Given the recent announcement about the cuts in tutoring for credit bound students, and the elimination of the noncredit coordinator position that allowed students with disabilities to have instructional leadership in the noncredit division, some community members are worried that President Cooke is focusing too much on her biotech program and forgetting that MiraCosta is a community college for academic and vocational instruction, supported by community taxes to serve all community students. A review of what other community colleges are doing (and have done in a single year in some instances), such as those in North and South Orange County, suggests that MiraCosta is lagging far behind the current trend to develop strong programs with its adult education funding to better equip its students with disabilities for the workforce or with pathways to further their academic and vocational pursuits.
"I hope the students and community are proven wrong and that Dr. Cooke commits to supporting instruction of all of our community's students in a manner that includes those with disabilities and facing other barriers, and equips our community's students with skills to access the workforce, not just the doors of a 4-year university,” says Lynch.
Even though the consortium’s 3-year implementation plan dated March 1, 2015 identified what was needed by the community, per the public's comments MiraCosta's administration and the consortium has largely ignored the AB86 plan's action items for adults with disabilities. Now that the public has exposed the lack of the consortium's public meetings, and the consortium's failure to meet any of the deadlines to fund the items specified in the plan for the students with disabilities, the community hopes that the Board and MiraCosta's president Sunny Cooke will provide the leadership needed to make changes.
Members of the public have asked the Board to place the matter on the its agenda for an update on what will be done about the consortium's funding allocations made during the time between April 2016 and December 2017 -- when no public meetings were held -- but so far this request has not been granted.
Lynch, Makings, students and others have raised numerous valid questions that need answers.

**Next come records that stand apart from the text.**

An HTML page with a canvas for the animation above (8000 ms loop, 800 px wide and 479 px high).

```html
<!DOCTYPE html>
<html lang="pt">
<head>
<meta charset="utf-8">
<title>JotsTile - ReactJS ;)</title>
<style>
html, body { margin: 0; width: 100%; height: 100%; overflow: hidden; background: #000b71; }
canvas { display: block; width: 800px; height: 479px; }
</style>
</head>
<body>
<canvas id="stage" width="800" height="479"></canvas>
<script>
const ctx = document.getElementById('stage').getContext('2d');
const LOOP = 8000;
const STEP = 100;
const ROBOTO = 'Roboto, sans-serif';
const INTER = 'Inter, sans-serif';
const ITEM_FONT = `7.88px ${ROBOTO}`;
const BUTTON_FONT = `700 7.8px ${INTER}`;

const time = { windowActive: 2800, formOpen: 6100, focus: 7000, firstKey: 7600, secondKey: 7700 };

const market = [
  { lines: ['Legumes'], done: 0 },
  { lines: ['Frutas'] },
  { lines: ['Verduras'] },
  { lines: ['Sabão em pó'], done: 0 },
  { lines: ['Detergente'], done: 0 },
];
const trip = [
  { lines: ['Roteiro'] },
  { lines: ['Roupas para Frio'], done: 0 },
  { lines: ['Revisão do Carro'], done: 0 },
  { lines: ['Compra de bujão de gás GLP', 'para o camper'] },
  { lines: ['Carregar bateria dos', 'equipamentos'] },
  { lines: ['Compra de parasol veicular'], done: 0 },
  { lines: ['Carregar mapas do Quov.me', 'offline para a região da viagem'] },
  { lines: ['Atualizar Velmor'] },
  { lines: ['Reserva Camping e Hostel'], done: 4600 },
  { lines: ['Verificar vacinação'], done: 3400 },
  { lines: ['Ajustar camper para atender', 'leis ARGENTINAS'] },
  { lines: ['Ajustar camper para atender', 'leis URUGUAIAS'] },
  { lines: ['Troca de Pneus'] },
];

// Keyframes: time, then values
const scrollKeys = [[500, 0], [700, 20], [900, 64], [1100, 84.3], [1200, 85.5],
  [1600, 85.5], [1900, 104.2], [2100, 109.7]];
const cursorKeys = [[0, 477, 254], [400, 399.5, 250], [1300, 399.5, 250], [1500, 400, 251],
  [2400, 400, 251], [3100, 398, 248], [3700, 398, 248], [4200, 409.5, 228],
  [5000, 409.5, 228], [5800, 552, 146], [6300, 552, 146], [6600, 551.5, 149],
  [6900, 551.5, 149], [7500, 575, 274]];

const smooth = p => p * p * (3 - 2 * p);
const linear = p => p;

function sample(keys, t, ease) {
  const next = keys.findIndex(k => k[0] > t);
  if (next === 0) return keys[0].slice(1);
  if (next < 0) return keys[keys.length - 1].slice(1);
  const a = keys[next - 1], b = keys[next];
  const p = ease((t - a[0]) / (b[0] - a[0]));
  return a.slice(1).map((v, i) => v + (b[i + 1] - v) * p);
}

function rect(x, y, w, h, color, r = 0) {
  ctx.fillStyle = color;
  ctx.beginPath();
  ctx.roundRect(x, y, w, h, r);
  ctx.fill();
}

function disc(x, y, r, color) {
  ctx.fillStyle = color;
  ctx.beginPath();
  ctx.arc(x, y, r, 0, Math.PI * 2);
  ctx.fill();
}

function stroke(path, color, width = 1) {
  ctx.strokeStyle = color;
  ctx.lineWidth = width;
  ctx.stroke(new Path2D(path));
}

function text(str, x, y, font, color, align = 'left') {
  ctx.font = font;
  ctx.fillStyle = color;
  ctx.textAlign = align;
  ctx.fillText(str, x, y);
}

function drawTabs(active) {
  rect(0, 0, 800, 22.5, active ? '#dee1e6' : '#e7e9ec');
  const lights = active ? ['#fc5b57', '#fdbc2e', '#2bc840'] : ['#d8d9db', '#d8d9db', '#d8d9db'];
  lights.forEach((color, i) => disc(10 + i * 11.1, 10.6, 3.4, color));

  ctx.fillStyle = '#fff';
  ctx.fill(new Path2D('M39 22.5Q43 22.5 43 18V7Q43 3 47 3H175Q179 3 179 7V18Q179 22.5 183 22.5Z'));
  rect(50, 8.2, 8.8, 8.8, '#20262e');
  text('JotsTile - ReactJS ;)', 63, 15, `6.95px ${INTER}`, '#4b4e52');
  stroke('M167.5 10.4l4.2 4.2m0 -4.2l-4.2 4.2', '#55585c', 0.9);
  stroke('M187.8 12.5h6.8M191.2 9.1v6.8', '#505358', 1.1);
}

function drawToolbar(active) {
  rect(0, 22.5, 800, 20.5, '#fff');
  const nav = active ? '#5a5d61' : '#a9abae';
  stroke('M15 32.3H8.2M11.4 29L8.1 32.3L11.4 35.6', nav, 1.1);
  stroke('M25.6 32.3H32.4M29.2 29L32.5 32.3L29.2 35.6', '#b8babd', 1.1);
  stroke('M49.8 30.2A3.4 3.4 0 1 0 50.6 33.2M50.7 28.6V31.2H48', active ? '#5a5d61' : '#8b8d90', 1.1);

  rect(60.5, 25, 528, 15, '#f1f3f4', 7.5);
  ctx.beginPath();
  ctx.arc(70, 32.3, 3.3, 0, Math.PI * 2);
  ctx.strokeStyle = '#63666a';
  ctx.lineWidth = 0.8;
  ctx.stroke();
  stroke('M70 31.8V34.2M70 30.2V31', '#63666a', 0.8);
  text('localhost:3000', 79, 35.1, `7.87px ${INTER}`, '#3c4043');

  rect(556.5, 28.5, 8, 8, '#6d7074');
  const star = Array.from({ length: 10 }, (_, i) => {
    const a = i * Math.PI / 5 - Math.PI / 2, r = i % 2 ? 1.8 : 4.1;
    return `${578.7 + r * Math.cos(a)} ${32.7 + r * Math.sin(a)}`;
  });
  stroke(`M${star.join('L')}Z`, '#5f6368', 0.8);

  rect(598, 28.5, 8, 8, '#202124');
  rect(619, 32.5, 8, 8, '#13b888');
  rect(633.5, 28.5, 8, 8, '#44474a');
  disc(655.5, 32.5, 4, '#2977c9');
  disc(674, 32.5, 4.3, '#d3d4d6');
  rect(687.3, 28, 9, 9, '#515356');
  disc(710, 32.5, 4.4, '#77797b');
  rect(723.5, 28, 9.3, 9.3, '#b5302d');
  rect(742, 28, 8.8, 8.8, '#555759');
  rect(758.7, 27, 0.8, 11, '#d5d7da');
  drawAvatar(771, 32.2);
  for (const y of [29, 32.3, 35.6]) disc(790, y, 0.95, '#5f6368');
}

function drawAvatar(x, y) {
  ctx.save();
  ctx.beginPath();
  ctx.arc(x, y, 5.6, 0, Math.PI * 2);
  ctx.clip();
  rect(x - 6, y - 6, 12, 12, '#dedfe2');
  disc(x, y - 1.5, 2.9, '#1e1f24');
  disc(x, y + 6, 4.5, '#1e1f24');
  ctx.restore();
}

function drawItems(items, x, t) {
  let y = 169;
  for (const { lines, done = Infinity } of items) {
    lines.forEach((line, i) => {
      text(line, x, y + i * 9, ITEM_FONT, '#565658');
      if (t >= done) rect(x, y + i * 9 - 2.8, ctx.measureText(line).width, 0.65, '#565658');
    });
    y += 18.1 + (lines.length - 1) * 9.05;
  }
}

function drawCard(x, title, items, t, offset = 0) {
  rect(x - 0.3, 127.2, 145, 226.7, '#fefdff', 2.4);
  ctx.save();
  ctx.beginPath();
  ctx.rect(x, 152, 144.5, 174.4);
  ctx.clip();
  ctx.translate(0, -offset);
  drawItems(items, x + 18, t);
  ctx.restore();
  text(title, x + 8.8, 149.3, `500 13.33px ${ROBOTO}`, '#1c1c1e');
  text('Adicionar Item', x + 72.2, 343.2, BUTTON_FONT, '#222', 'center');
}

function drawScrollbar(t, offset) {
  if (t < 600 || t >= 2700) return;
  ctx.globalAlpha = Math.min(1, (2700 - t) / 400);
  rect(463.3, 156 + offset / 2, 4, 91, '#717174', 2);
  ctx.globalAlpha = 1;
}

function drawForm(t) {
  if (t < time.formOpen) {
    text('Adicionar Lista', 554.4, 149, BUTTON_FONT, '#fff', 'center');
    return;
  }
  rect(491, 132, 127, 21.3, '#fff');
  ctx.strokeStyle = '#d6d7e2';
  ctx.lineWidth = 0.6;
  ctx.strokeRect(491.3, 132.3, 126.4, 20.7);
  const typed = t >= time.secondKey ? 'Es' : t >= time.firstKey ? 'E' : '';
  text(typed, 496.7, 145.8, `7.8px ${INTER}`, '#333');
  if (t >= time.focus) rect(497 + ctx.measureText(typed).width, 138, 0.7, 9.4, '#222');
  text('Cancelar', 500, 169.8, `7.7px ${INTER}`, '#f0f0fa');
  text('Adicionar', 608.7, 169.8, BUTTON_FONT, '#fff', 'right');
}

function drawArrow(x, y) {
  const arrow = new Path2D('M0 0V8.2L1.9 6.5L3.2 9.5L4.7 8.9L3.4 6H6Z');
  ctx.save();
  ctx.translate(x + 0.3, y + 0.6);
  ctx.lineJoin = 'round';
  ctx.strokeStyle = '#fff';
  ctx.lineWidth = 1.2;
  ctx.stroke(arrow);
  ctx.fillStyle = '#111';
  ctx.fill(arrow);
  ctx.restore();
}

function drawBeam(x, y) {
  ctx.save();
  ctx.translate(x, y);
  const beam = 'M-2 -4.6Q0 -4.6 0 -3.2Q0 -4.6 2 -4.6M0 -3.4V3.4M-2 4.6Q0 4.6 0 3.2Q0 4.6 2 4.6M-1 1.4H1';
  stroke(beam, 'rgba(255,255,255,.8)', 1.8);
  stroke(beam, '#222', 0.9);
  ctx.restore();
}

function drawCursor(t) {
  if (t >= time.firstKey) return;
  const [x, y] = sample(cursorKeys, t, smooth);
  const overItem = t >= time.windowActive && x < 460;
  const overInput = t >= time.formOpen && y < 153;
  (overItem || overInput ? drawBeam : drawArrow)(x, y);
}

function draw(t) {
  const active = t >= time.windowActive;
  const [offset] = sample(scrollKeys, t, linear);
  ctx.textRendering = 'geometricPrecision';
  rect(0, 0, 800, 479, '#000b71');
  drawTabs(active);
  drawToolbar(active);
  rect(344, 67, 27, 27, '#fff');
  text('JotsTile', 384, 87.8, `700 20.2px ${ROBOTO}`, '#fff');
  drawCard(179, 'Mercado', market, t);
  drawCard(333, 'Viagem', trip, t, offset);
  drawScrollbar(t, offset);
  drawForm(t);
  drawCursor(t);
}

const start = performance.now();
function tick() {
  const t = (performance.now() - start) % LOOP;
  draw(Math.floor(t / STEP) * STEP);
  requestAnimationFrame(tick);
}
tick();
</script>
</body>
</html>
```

Watchdog has one too: why is the Adult Education Block Grant supervisor still there if the lack of public meetings and these alleged problems happened under her watch?
The next consortium meeting is scheduled for June 18, 2018 at noon at La Colonia Park, 715 Valley Avenue, Solana Beach (main hall). The next regular MCCCD board meeting is scheduled for May 17 at 4 pm at the San Elijo Campus, 3333 Manchester Avenue, Cardiff.
1. AB 86 Plan
2. Academic Senate Resolution
(Audio Tape of public comments are available on the Academic Senate Website)
3. Budget Planning Committee Site (requires portal login to access agenda and minutes)